(Beginning of SUPPLIED MATERIAL)

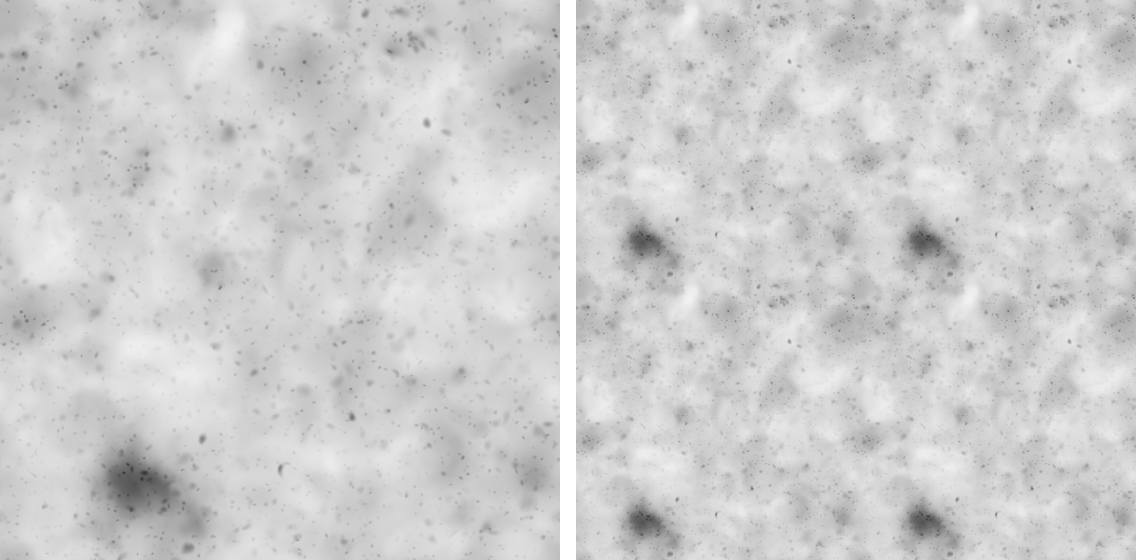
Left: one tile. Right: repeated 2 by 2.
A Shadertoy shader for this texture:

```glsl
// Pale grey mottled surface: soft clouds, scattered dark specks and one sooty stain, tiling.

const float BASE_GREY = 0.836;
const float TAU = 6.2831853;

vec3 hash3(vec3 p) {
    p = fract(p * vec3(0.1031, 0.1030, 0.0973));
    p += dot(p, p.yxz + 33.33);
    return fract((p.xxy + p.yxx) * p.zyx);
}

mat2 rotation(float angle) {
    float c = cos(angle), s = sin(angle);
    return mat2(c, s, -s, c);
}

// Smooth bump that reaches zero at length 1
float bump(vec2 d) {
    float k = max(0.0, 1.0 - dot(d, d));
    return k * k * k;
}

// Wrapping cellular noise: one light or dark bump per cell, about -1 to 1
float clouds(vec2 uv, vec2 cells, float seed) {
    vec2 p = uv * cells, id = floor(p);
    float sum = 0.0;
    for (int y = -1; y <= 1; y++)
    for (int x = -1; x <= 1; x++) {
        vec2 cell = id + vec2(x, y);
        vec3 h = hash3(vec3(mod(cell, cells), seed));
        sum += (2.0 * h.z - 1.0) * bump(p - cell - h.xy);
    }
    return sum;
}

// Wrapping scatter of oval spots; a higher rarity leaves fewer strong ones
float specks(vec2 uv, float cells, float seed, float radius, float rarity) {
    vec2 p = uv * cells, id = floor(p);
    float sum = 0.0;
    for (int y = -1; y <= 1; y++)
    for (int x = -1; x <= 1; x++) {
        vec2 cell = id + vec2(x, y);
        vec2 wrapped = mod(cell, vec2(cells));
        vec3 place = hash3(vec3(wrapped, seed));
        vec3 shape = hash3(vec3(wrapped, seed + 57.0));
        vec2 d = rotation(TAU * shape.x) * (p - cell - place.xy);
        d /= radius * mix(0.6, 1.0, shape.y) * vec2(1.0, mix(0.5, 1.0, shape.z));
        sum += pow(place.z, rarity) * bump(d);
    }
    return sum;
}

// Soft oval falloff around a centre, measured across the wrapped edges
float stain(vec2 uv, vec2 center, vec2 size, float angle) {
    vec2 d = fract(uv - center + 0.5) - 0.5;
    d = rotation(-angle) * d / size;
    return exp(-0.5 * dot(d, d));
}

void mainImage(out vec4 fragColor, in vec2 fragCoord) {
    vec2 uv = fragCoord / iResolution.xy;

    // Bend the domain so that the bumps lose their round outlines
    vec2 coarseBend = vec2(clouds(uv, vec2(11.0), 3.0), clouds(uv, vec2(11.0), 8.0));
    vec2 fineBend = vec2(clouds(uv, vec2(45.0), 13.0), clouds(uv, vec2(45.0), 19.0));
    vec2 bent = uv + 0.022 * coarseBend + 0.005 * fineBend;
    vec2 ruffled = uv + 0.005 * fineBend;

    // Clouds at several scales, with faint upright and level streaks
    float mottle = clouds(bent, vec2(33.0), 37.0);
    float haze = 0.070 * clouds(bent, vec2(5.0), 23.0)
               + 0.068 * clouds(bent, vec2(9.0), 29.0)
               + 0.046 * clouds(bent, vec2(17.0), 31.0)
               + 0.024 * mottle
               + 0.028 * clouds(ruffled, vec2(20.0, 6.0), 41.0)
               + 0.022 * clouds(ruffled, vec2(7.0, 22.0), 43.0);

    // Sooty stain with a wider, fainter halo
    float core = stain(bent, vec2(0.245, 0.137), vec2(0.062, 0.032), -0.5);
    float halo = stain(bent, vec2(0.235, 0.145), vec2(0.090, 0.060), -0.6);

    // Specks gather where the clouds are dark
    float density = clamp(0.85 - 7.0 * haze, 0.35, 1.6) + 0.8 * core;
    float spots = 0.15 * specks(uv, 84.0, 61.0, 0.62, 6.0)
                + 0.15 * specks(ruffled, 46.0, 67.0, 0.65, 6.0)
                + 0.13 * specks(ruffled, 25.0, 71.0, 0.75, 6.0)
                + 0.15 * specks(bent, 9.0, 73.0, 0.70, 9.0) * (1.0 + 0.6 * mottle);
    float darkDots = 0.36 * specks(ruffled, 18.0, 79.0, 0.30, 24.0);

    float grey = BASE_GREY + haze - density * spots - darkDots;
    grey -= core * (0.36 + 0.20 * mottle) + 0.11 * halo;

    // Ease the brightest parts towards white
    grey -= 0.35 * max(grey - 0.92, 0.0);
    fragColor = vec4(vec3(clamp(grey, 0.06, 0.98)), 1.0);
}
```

(End of SUPPLIED MATERIAL)
(Beginning of SUPPLIED MATERIAL)

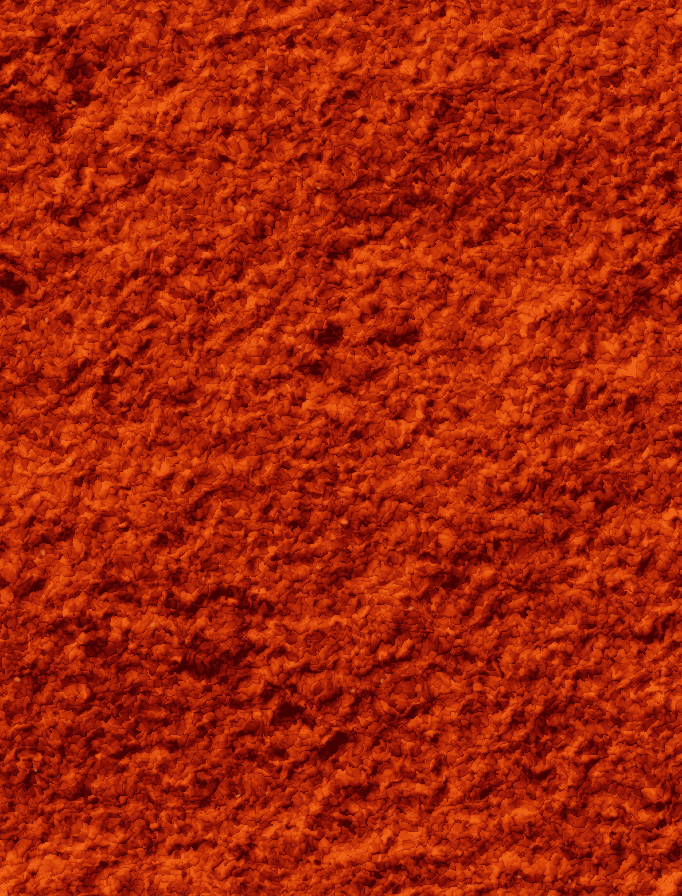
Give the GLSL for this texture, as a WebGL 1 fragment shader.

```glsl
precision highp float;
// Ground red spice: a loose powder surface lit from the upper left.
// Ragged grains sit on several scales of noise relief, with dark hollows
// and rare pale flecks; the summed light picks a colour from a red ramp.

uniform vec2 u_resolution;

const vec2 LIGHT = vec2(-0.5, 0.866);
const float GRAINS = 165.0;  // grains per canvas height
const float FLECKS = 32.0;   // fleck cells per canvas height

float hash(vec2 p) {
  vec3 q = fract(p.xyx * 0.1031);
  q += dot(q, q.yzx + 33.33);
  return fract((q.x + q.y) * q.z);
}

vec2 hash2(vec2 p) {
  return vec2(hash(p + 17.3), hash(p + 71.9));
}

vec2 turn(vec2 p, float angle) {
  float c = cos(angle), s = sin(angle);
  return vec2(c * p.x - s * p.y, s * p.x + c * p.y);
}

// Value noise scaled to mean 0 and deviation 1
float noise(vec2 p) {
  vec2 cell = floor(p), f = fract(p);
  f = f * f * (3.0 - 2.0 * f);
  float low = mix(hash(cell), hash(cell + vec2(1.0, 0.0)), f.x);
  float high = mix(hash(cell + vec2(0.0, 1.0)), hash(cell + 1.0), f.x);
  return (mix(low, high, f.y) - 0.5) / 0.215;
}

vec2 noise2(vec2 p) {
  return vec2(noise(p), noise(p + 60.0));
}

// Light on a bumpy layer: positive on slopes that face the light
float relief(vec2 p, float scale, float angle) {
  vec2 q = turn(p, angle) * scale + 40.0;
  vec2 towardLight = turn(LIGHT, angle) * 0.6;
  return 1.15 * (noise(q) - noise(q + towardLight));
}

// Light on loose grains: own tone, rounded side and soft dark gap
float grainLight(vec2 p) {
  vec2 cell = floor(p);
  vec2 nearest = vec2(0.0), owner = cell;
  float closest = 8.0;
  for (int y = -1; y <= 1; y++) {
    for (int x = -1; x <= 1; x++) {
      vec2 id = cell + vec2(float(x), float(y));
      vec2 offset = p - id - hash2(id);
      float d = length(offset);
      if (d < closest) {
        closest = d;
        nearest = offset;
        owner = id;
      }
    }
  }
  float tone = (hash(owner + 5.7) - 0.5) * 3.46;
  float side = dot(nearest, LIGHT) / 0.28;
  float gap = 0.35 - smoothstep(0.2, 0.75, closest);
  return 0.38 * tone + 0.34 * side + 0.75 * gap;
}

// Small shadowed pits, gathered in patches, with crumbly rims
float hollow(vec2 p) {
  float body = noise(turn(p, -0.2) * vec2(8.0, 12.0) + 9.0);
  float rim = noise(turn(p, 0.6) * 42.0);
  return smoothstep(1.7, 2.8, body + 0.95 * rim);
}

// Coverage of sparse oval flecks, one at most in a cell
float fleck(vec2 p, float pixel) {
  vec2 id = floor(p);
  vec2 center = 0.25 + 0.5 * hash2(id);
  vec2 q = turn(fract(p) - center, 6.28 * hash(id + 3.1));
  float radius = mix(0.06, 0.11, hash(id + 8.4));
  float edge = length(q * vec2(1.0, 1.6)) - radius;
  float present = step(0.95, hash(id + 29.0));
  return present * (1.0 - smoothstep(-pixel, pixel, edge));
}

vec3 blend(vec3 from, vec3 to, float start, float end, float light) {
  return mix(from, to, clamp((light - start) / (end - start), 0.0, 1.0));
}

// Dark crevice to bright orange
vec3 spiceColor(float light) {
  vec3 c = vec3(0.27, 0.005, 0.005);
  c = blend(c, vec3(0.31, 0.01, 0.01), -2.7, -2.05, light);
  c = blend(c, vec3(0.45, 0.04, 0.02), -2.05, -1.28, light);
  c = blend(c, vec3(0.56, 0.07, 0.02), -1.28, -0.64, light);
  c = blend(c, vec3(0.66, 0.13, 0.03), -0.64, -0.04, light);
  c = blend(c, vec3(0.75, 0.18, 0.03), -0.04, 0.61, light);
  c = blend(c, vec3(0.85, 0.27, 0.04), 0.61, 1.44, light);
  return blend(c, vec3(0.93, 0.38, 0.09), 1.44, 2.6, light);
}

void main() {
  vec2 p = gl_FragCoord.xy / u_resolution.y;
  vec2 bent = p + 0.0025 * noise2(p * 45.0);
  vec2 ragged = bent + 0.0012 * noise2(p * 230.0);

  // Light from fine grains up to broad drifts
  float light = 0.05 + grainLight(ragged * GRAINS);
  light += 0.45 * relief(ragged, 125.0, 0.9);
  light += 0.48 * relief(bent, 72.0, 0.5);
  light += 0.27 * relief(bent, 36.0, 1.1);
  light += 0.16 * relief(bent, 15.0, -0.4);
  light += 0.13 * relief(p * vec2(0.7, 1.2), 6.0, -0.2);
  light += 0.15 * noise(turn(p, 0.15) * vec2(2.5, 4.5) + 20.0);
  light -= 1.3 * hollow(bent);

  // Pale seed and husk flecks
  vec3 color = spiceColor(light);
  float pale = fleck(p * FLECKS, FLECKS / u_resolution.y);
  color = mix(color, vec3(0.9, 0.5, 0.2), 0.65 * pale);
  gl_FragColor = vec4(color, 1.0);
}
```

(End of SUPPLIED MATERIAL)

--- EXERCISE BRIEF ---
Find the lines above that hold "blend", then copy each of them.

--- RESPONSE FOR THIS EXERCISE ---
vec3 blend(vec3 from, vec3 to, float start, float end, float light) {
  c = blend(c, vec3(0.31, 0.01, 0.01), -2.7, -2.05, light);
  c = blend(c, vec3(0.45, 0.04, 0.02), -2.05, -1.28, light);
  c = blend(c, vec3(0.56, 0.07, 0.02), -1.28, -0.64, light);
  c = blend(c, vec3(0.66, 0.13, 0.03), -0.64, -0.04, light);
  c = blend(c, vec3(0.75, 0.18, 0.03), -0.04, 0.61, light);
  c = blend(c, vec3(0.85, 0.27, 0.04), 0.61, 1.44, light);
  return blend(c, vec3(0.93, 0.38, 0.09), 1.44, 2.6, light);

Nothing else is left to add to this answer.